Click here to see the show.

Recommended Reading and Videos
Fun Stuff
The LEGO Group joined forces with Kathy Sullivan to create a Space Shuttle Discovery set
The new LEGO NASA Space Shuttle Discovery, which was developed in collaboration with NASA, is a complex 2,354 piece build that pays homage to this pioneering moment in space history and marks the 40th anniversary of the first Space Shuttle flight on 12th of April 1981. The set, aimed at adults, features the Discovery orbiter with functional landing gear, payload bay doors, elevons and rudder; and the famous Hubble Space Telescope, which can either be folded and contained within the payload bay or expanded with a solar array and displayed separately. Both also come with a display plaque that features key data from the mission. Commenting on the set, Dr. Kathy Sullivan said, “I was thrilled to see the space shuttle in LEGO form, and was very impressed by the amount of intricate detail they have managed to recreate from the module where we used to sleep and eat through to what we called the “milk stalls” on the telescope. Looking at the model, it was great to reminisce about my experiences in space launching the telescope for the first time. Hubble is definitely the highlight of my career. This LEGO model is a great way for LEGO builders and space fans alike to get excited about space travel and learn more about the famous mission in a fun and engaging way.”

Click here to learn more.

Wake Up Like an Astronaut
Houston area writer/producer Mike Cahill, the man who has written many parodies of popular songs which were used as wakeup calls for shuttle astronauts, has sent Kathy a playlist.
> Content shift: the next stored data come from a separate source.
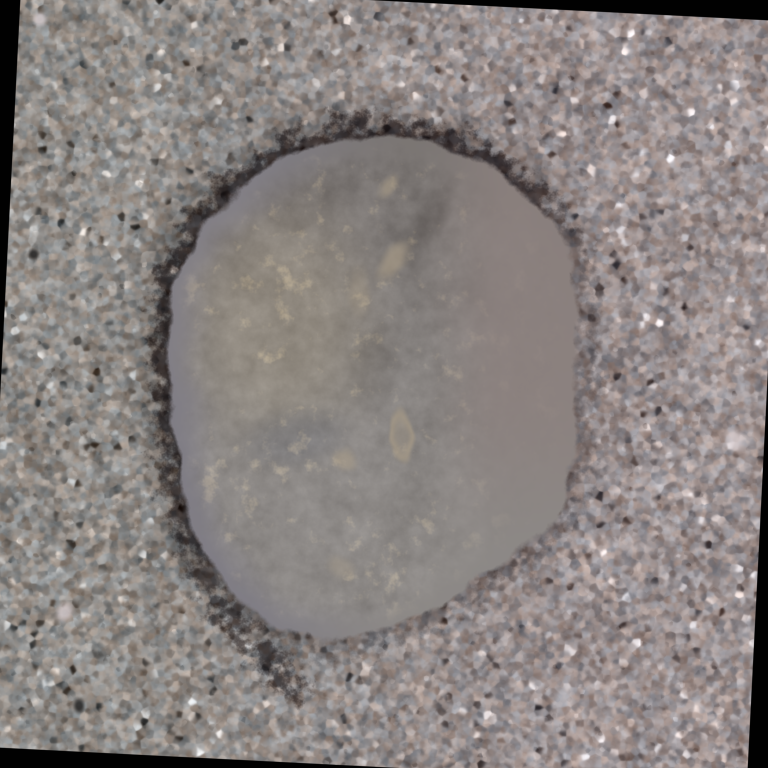
Reproduce this texture procedurally as a three.js fragment shader.

```glsl
// A murky puddle in a hollow of speckled gravel, on a slightly tilted square.
varying vec2 vUv;

float hash(vec2 p) {
  vec3 q = fract(vec3(p.xyx) * 0.1031);
  q += dot(q, q.yzx + 33.33);
  return fract((q.x + q.y) * q.z);
}

vec2 gradient(vec2 cell) {
  float a = 6.2832 * hash(cell);
  return vec2(cos(a), sin(a));
}

float noise(vec2 p) {
  vec2 i = floor(p), f = fract(p), u = f * f * (3.0 - 2.0 * f), e = vec2(1, 0);
  float low = mix(dot(gradient(i), f), dot(gradient(i + e), f - e), u.x);
  float high = mix(dot(gradient(i + e.yx), f - e.yx), dot(gradient(i + 1.0), f - 1.0), u.x);
  return mix(low, high, u.y);
}

float fbm(vec2 p) {
  float sum = 0.0, amp = 0.6;
  for (int i = 0; i < 4; i++) {
    sum += amp * noise(p);
    p = mat2(1.6, 1.2, -1.2, 1.6) * p + 7.3;
    amp *= 0.55;
  }
  return sum;
}

// Softly blended cells, each with its own brightness, warmth and rare glint
vec3 grains(vec2 p) {
  vec2 cell = floor(p);
  vec4 sum = vec4(0.0);
  for (int y = -1; y <= 1; y++) {
    for (int x = -1; x <= 1; x++) {
      vec2 id = cell + vec2(x, y);
      vec2 away = id + vec2(hash(id + 11.0), hash(id + 47.0)) - p;
      float shade = hash(id + 83.0) - 0.5, warmth = hash(id + 131.0) - 0.5;
      float glint = smoothstep(0.96, 1.0, hash(id + 211.0)) * 0.4;
      float pit = smoothstep(0.95, 1.0, hash(id + 307.0)) * 0.4;
      vec3 tint = vec3(0.28 * shade + glint - pit) + warmth * vec3(0.08, 0.0, -0.06);
      sum += vec4(tint, 1.0) * exp(-5.0 * dot(away, away));
    }
  }
  return sum.rgb / sum.a;
}

// Radius of the puddle by angle
float shoreRadius(float a) {
  return 0.2992 + 0.0027 * sin(a) - 0.0277 * cos(2.0 * a) + 0.0083 * sin(2.0 * a)
    + 0.0061 * cos(3.0 * a) + 0.0036 * sin(3.0 * a) - 0.0051 * cos(4.0 * a)
    - 0.0072 * sin(4.0 * a) - 0.0048 * cos(5.0 * a) - 0.0034 * cos(6.0 * a);
}

float segment(vec2 p, vec2 a, vec2 b) {
  vec2 ab = b - a;
  return length(p - a - ab * clamp(dot(p - a, ab) / dot(ab, ab), 0.0, 1.0));
}

// Elliptical distance, 1 at the outline
float oval(vec2 p, vec2 centre, vec2 radii, float tilt) {
  p -= centre;
  p = vec2(cos(tilt) * p.x + sin(tilt) * p.y, cos(tilt) * p.y - sin(tilt) * p.x);
  return length(p / radii);
}

float blob(vec2 p, vec2 centre, vec2 radii, float tilt) {
  return 1.0 - smoothstep(0.3, 1.25, oval(p, centre, radii, tilt));
}

vec3 gravel(vec2 p) {
  vec3 col = mix(vec3(0.56, 0.545, 0.53), vec3(0.605, 0.565, 0.565), smoothstep(0.1, 0.8, p.x));
  col += 0.08 * fbm(p * 9.0) + 0.09 * noise(p * 60.0);
  col += 0.8 * grains(p * 125.0) + 0.25 * grains(p * 210.0 + 31.0);
  // Larger pale and black stones
  float pale = blob(p, vec2(0.957, 0.427), vec2(0.013, 0.018), 0.4)
    + blob(p, vec2(0.084, 0.203), vec2(0.012, 0.015), -0.5)
    + blob(p, vec2(0.052, 0.975), vec2(0.01), 0.0);
  float black = blob(p, vec2(0.044, 0.669), vec2(0.008), 0.0)
    + blob(p, vec2(0.103, 0.081), vec2(0.008, 0.011), 0.0);
  col = mix(col, vec3(0.85, 0.81, 0.82), 0.75 * pale);
  return mix(col, vec3(0.15), 0.85 * black);
}

vec3 water(vec2 p, float depth) {
  float right = smoothstep(0.53, 0.67, p.x + 0.03 * noise(p * 8.0));
  vec3 col = mix(vec3(0.55, 0.535, 0.525), vec3(0.48, 0.46, 0.45), smoothstep(0.3, 0.85, p.y));
  col = mix(col, vec3(0.55, 0.505, 0.495), 0.8 * right * smoothstep(0.25, 0.5, p.y));
  // Bluish shore on the left, ochre bed within
  float left = 1.0 - smoothstep(0.3, 0.55, p.x);
  col = mix(col, vec3(0.5, 0.49, 0.52), left * (1.0 - smoothstep(0.0, 0.06, depth)));
  col += vec3(0.05, 0.04, 0.012) * blob(p, vec2(0.36, 0.58), vec2(0.14, 0.18), 0.0);
  // Mottled bed, clearest away from the still right side
  float bed = (1.0 - 0.85 * right) * smoothstep(0.0, 0.05, depth);
  col += bed * (0.09 * fbm(p * 14.0) + 0.06 * fbm(p * 60.0));
  float flecks = smoothstep(0.12, 0.55, fbm(p * 42.0 + 5.0) + 0.35 * noise(p * 9.0));
  col += bed * flecks * vec3(0.12, 0.1, 0.06);
  // Dim hollows
  col -= 0.06 * blob(p, vec2(0.56, 0.715), vec2(0.022, 0.06), -0.5);
  col -= vec3(0.06, 0.05, 0.03) * blob(p, vec2(0.385, 0.43), vec2(0.075, 0.04), 0.2);
  col -= 0.03 * blob(p, vec2(0.485, 0.52), vec2(0.03, 0.09), -0.2);
  // Sunken pebbles, blurred by the murk
  vec2 w = p + 0.006 * vec2(noise(p * 45.0), noise(p * 45.0 + 9.0));
  float pebbles = blob(w, vec2(0.512, 0.66), vec2(0.016, 0.031), -0.65)
    + 0.5 * blob(w, vec2(0.467, 0.62), vec2(0.014, 0.034), 0.0)
    + 0.9 * blob(w, vec2(0.506, 0.758), vec2(0.012, 0.019), -0.7)
    + 0.8 * blob(w, vec2(0.449, 0.402), vec2(0.017, 0.015), 0.0)
    + 0.5 * blob(w, vec2(0.445, 0.26), vec2(0.022, 0.015), -0.6);
  float ring = oval(w, vec2(0.523, 0.432), vec2(0.016, 0.034), 0.1);
  pebbles += (1.0 - smoothstep(0.75, 1.2, ring)) * mix(0.45, 1.0, smoothstep(0.25, 0.8, ring));
  return mix(col, vec3(0.67, 0.615, 0.53), 0.62 * pebbles);
}

void main() {
  vec2 p = vUv, q = p - vec2(0.484, 0.499);
  float angle = atan(q.y, q.x), rough = fbm(p * 50.0);
  float shore = length(q) - shoreRadius(angle) + 0.012 * noise(p * 20.0) + 0.007 * rough;
  vec3 col = gravel(p), shadow = 0.42 * (col - 0.56) + vec3(0.2, 0.185, 0.19);

  // Shaded bank, deepest on the upper left, with a trailing crack below
  float side = mix(0.3, 1.0, smoothstep(-0.4, 0.2, cos(angle - 2.4)));
  float rim = 1.0 - smoothstep(0.006, 0.032, shore + 0.045 * rough);
  float crack = min(segment(p, vec2(0.222, 0.37), vec2(0.28, 0.22)), segment(p, vec2(0.28, 0.22), vec2(0.378, 0.108)));
  crack = 1.0 - smoothstep(0.0, 0.026, crack + 0.055 * rough);
  col *= 1.0 - 0.24 * side * (1.0 - smoothstep(0.0, 0.075, shore));
  col = mix(col, shadow, max(0.95 * rim * side, 0.75 * crack));
  col = mix(water(p, -shore), col, smoothstep(-0.004, 0.004, shore));

  // Black beyond the tilted square
  vec2 c = p - 0.5;
  vec2 edge = abs(vec2(c.x - 0.051 * c.y, c.y + 0.051 * c.x));
  col = mix(col, vec3(0.005), smoothstep(0.498, 0.5, max(edge.x, edge.y)));
  gl_FragColor = vec4(clamp(col, 0.0, 1.0), 1.0);
}
```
Cahill said he got the idea for producing gag wakeup calls in 1987 after hearing earlier, less professional efforts.

"A lot of them were the best of efforts, they were well-intentioned, but the people who had done them simply were not familiar with the terminology, and I'd been a tour guide on a part-time basis at Johnson (Space Center)," he said.

"But I worked full time as a writer and producer at a radio station in Houston that also serviced some comedy networks around the country. I just came up with the idea that you know, someone really ought to do some wakeup calls."

Fun Fun Fun (On the Shutttle)


On Orbit Is The Place To Be


We Orbit Round

Denim Blues In ZeroG

Another Saturday Night


My World

Surfin EVA

We Don't Want to Go Home

Swine Flight

Bread And Butter

Proud To Be A Celebrity

We Got A Secret

Copyright © · All Rights Reserved · Kathryn D. Sullivan